Hunt through the entries for the word "stop" and copy each line in which it appears.
Start of RECORDS FOR THE EXERCISE
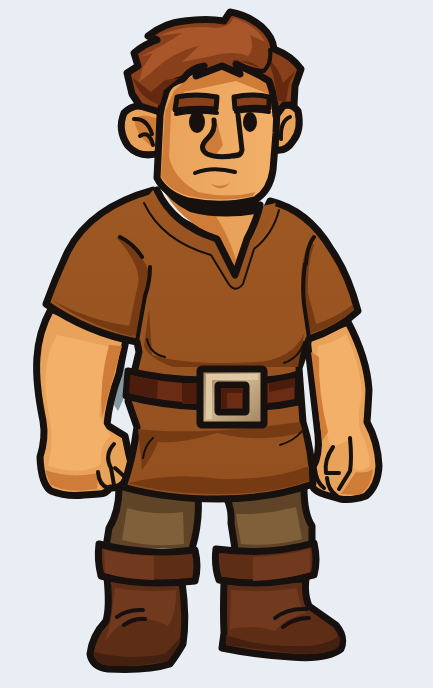
<!DOCTYPE html>
<html lang="en">
<head>
<meta charset="utf-8">
<title>Villager in a brown tunic</title>
<style>
:root {
  --backdrop: #e8eef3;
  --ink: #16110f;
  --skin: #e9a25a;
  --skin-light: #f2b069;
  --skin-shade: #cf7c38;
  --hair: #87401a;
  --hair-light: #a9562a;
  --hair-shade: #64290f;
  --tunic: #93501f;
  --tunic-light: #9d5823;
  --tunic-shade: #773b14;
  --belt: #6b2c14;
  --belt-shade: #4c1d0d;
  --buckle: #c9b08a;
  --buckle-shade: #a08360;
  --trousers: #80603a;
  --trousers-shade: #5f4428;
  --boot: #5d2d16;
  --boot-light: #713a1e;
  --boot-shade: #43200f;
}
html, body { margin: 0; background: var(--backdrop); overflow: hidden; }
svg { display: block; }
.outline { stroke: var(--ink); stroke-width: 7; stroke-linejoin: round; stroke-linecap: round; }
.crease { fill: none; stroke: var(--ink); stroke-width: 4; stroke-linecap: round; stroke-linejoin: round; }
.thin { stroke-width: 2; }
.no-fill { fill: none; }
.ink { fill: var(--ink); }
.skin { fill: var(--skin); }
.skin-light { fill: var(--skin-light); }
.skin-shade { fill: var(--skin-shade); }
.hair { fill: var(--hair); }
.hair-light { fill: var(--hair-light); }
.hair-shade { fill: var(--hair-shade); }
.tunic { fill: url(#tunic-tone); }
.tunic-shade { fill: var(--tunic-shade); }
.belt { fill: var(--belt); }
.belt-shade { fill: var(--belt-shade); }
.trousers { fill: var(--trousers-shade); }
.trousers-light { fill: var(--trousers); }
.boot { fill: var(--boot); }
.boot-light { fill: var(--boot-light); }
.boot-shade { fill: var(--boot-shade); }
</style>
</head>
<body>
<svg width="433" height="688" viewBox="0 0 433 688" role="img" aria-label="Cartoon villager with brown hair, tunic, belt and boots">
  <defs>
    <linearGradient id="tunic-tone" x1="0" y1="0" x2="0" y2="1">
      <stop offset="0" stop-color="var(--tunic-light)"/>
      <stop offset="1" stop-color="var(--tunic)"/>
    </linearGradient>
    <linearGradient id="face-tone" x1="0" y1="0" x2="1" y2="0">
      <stop offset="0" stop-color="var(--skin)"/>
      <stop offset="1" stop-color="var(--skin-light)"/>
    </linearGradient>
    <linearGradient id="buckle-tone" x1="0" y1="0" x2="1" y2="1">
      <stop offset="0" stop-color="var(--buckle-shade)"/>
      <stop offset=".5" stop-color="var(--buckle)"/>
      <stop offset="1" stop-color="var(--buckle-shade)"/>
    </linearGradient>
  </defs>

  <rect width="433" height="688" fill="var(--backdrop)"/>

  <g id="left-leg">
    <path class="trousers" d="M119 488L114 516L107 548H194L197 494Z"/>
    <path class="trousers-light" d="M127 508Q154 516 183 512L184 544Q152 548 122 540Z"/>
    <path class="outline no-fill" d="M119 488Q119 512 109 528L106 547M198 496Q200 522 192 549"/>
    <path class="outline boot" d="M107 578Q110 607 106 621Q92 636 90 654Q92 667 108 669Q148 671 170 664Q178 653 183 644Q187 618 182 582Z"/>
    <path class="boot-light" d="M115 588Q146 593 176 590Q177 612 168 626Q145 613 122 624Q112 630 105 642Q112 620 115 588Z"/>
    <path class="boot-shade" d="M94 652Q130 661 165 654L180 638L179 645L168 661Q130 668 104 665Q95 663 94 652Z"/>
    <path class="crease" d="M117 617Q127 609 143 610M124 625Q133 618 145 619" stroke-width="3"/>
    <path class="outline boot" d="M99 544Q145 556 195 550Q199 567 195 581Q145 587 101 576Q97 560 99 544Z"/>
    <path class="boot-light" d="M104 550Q125 555 154 556L154 580Q123 579 105 573Z"/>
  </g>

  <g id="right-leg">
    <path class="trousers" d="M227 496L232 518L234 549H311L305 488Z"/>
    <path class="trousers-light" d="M236 514Q266 515 296 507L302 539Q272 547 241 544Z"/>
    <path class="outline no-fill" d="M226 497Q232 508 231 523L235 549M304 488Q304 514 312 526L312 544"/>
    <path class="outline boot" d="M224 581Q223 612 224 633L222 648Q256 655 291 657Q327 660 341 649Q346 637 336 625L309 606Q304 594 306 579Z"/>
    <path class="boot-light" d="M231 590Q266 593 297 588Q299 605 306 613Q284 619 275 631Q253 624 230 629Z"/>
    <path class="boot-shade" d="M226 635Q260 647 292 646Q322 648 340 636Q341 645 336 649Q322 656 291 653L226 645Z"/>
    <path class="crease" d="M275 618Q287 608 307 609M283 627Q294 618 309 618" stroke-width="3"/>
    <path class="outline boot" d="M216 549Q268 556 314 543Q318 560 314 575Q268 588 219 580Q214 566 216 549Z"/>
    <path class="boot-light" d="M253 557Q284 556 310 549L310 572Q284 580 253 581Z"/>
  </g>

  <path id="arm-gap" d="M112 402L125 360L123 400L118 411Z" fill="#839aa5"/>

  <g id="left-arm">
    <path class="outline skin" d="M51 309C34 340 33 372 43 421Q46 438 40 457Q41 484 51 491Q66 497 84 495L99 494Q106 494 110 488Q121 489 126 479Q134 470 129 455L125 436L107 425Q109 402 119 374L126 340Z"/>
    <path class="skin-light" d="M57 335Q84 341 111 347Q102 383 99 416L111 436Q99 445 101 464Q84 476 48 466Q54 442 50 420Q38 366 57 335Z"/>
    <path class="skin-shade" d="M109 345L122 346L112 382L102 418Q99 381 109 345ZM45 470Q70 479 98 473L97 489Q66 494 50 484Z"/>
    <path class="crease" d="M114 444Q104 455 111 468L114 485M98 472Q99 485 108 488M115 468L126 478"/>
  </g>

  <g id="right-arm">
    <path class="outline skin" d="M307 338L348 322Q367 358 369 390Q368 409 367 422Q378 442 379 466Q378 486 366 496Q352 501 340 499L326 495Q315 492 312 486L313 467Q320 455 318 435Z"/>
    <path class="skin-light" d="M318 346Q334 343 346 334Q361 366 362 395Q357 413 360 431Q370 449 370 466Q359 474 352 467L350 440L331 448L325 427Q311 382 318 346Z"/>
    <path class="skin-shade" d="M311 352L319 357Q318 393 328 432L322 441ZM356 472Q366 474 373 469Q371 490 358 495L341 494Z"/>
    <path class="crease" d="M350 438Q352 459 350 471L339 489M333 447Q324 460 326 473L339 473M315 469Q316 482 324 488M327 478Q328 490 337 496"/>
  </g>

  <g id="tunic">
    <path class="outline tunic" d="M153 190C113 201 84 220 68 251Q56 276 46 304Q88 333 137 342L139 352Q134 372 128 401L137 427Q133 459 123 487Q165 499 218 499Q271 499 313 484Q312 450 303 422L299 368L309 339Q339 329 358 311Q348 273 331 249C315 222 295 207 270 201L235 275L218 240L164 212Z"/>
    <path class="tunic-shade" d="M116 237Q142 266 138 284L128 332L137 337L151 278Q141 246 116 237ZM310 241Q298 264 302 295L309 334L318 331L308 293Q307 264 314 245Z"/>
    <path class="tunic-shade" d="M144 346Q148 358 173 367L298 367L304 334Q291 360 256 362Q190 366 152 355L149 309ZM138 429Q195 436 300 422L303 432Q260 444 217 433Q182 444 158 442Q151 459 142 470ZM128 483Q174 472 220 479Q275 480 309 466L309 481Q273 494 218 494Q166 494 128 483Z"/>
    <path class="tunic-shade" d="M52 300Q90 321 131 326L134 337Q86 325 52 300ZM313 325Q338 317 352 305L354 310Q336 326 312 333Z"/>
    <path class="crease" d="M150 267Q150 282 145 296L137 341M120 237Q134 244 142 257M305 264Q302 285 304 304L309 338M314 237Q307 246 306 264"/>
    <path class="crease thin" d="M165 357Q150 354 147 339M284 363Q300 357 304 342M153 438Q145 445 143 458M302 431Q294 441 280 445"/>
  </g>

  <g id="neck">
    <path class="skin-shade" d="M160 184Q184 211 229 211L261 201L236 270L218 237Q178 221 160 184Z"/>
    <path class="skin" d="M214 213Q240 221 257 206L236 260Q229 236 214 213Z"/>
    <path class="ink" d="M158 183Q190 204 259 198L256 214Q220 220 190 212Q169 202 158 183Z"/>
    <path class="tunic" d="M153 190L161 197Q180 224 219 238L235 275L258 207L276 203Q270 226 254 246L243 285Q236 293 229 284L211 255Q160 239 144 201Z"/>
    <path class="crease thin" d="M144 203Q162 241 211 255L228 283Q235 294 243 284L254 249Q273 234 279 210"/>
    <path class="outline no-fill" d="M157 190Q173 225 217 239L235 275L247 239Q257 220 260 205" stroke-width="6"/>
  </g>

  <g id="belt">
    <path class="outline belt" d="M128 371Q165 380 202 380H264Q284 379 298 374L298 402Q280 406 262 407H202Q160 405 126 396Z"/>
    <path class="belt-shade" d="M130 375L158 381L157 399L129 393ZM269 383L295 378L295 387L269 392ZM182 383H201V404H182Z"/>
    <rect class="outline" x="200" y="369" width="64" height="56" rx="2" fill="url(#buckle-tone)"/>
    <path d="M206 374H258V380H212V419H206Z" fill="#dfc9a4"/>
    <rect class="outline belt" x="218" y="385" width="28" height="27" rx="1" stroke-width="6"/>
    <path class="belt-shade" d="M221 388H243V393H227V409H221Z"/>
  </g>

  <g id="ears">
    <path class="outline skin" d="M161 113Q137 99 124 113Q117 130 128 146Q140 159 160 153Z"/>
    <path class="skin-shade" d="M158 119Q142 112 134 119Q137 139 154 147Z"/>
    <path class="crease" d="M134 119Q147 118 152 134M140 136Q149 130 153 145"/>
    <path class="outline skin" d="M276 111Q288 99 298 111Q302 130 293 141Q286 152 275 150Z"/>
    <path class="crease" d="M290 117Q280 121 281 139"/>
  </g>

  <g id="face">
    <path class="outline" fill="url(#face-tone)" d="M166 74L160 116L157 178Q165 194 188 201Q222 208 255 200Q270 191 273 170L276 133L278 81L235 53Z"/>
    <path class="skin-shade" d="M165 111L174 91L187 78L237 66L270 78L273 96L236 81L184 92L171 111L169 157Q174 179 198 192Q229 199 255 192L253 196Q222 203 189 196Q168 190 161 176Z"/>
    <path class="skin-shade" d="M211 184Q221 188 230 183Q221 193 211 184Z"/>
    <ellipse class="ink" cx="197" cy="122" rx="8" ry="11"/>
    <ellipse class="ink" cx="250" cy="122" rx="7" ry="10"/>
    <path class="crease" d="M176 114Q193 110 217 113M236 112Q252 109 269 112"/>
    <path class="outline hair" d="M177 97Q195 93 217 97L216 109Q196 107 175 110Z" stroke-width="5" style="stroke-width:5"/>
    <path class="outline hair" d="M234 97Q252 93 269 97L269 108Q252 106 235 109Z" style="stroke-width:5"/>
    <path class="skin-shade" d="M216 119Q213 132 205 141L203 151L215 156L223 145Z"/>
    <path class="crease" d="M214 120Q216 131 207 139Q198 148 207 154Q219 159 237 155" style="stroke-width:5"/>
    <path class="crease" d="M238 115L242 150Q241 156 234 156" style="stroke-width:5"/>
    <path class="crease" d="M195 173Q212 166 235 172"/>
  </g>

  <g id="hair">
    <path class="outline hair" d="M160 112L140 106L132 94L127 73L138 66L134 53Q144 44 157 40L148 36Q164 23 184 21Q207 18 224 21L230 12Q248 15 262 27Q273 37 274 49Q292 56 301 69L295 86L294 105L284 105L276 116Q275 97 269 81L259 75L236 64L240 74L222 66L196 76L204 66Q191 68 183 79Q170 82 166 92Z"/>
    <path class="hair-light" d="M158 36Q184 24 215 28Q231 27 233 18Q257 25 265 42L250 35Q255 48 248 56Q233 50 212 56L182 62L199 46Q172 52 151 73L139 82L143 67L153 53L140 57Q166 44 182 33Z"/>
    <path class="hair-shade" d="M133 78Q139 98 160 105L164 90L179 78L165 80L151 92ZM266 58Q275 71 277 101L286 101L289 84L295 71L283 83Q279 66 266 58ZM226 62Q251 58 260 68L237 60Z"/>
    <path class="crease" d="M240 73L236 63Q249 70 264 71Q272 62 270 50M183 78L205 65"/>
  </g>
</svg>
</body>
</html>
End of RECORDS FOR THE EXERCISE
# TASK OUTPUT
      <stop offset="0" stop-color="var(--tunic-light)"/>
      <stop offset="1" stop-color="var(--tunic)"/>
      <stop offset="0" stop-color="var(--skin)"/>
      <stop offset="1" stop-color="var(--skin-light)"/>
      <stop offset="0" stop-color="var(--buckle-shade)"/>
      <stop offset=".5" stop-color="var(--buckle)"/>
      <stop offset="1" stop-color="var(--buckle-shade)"/>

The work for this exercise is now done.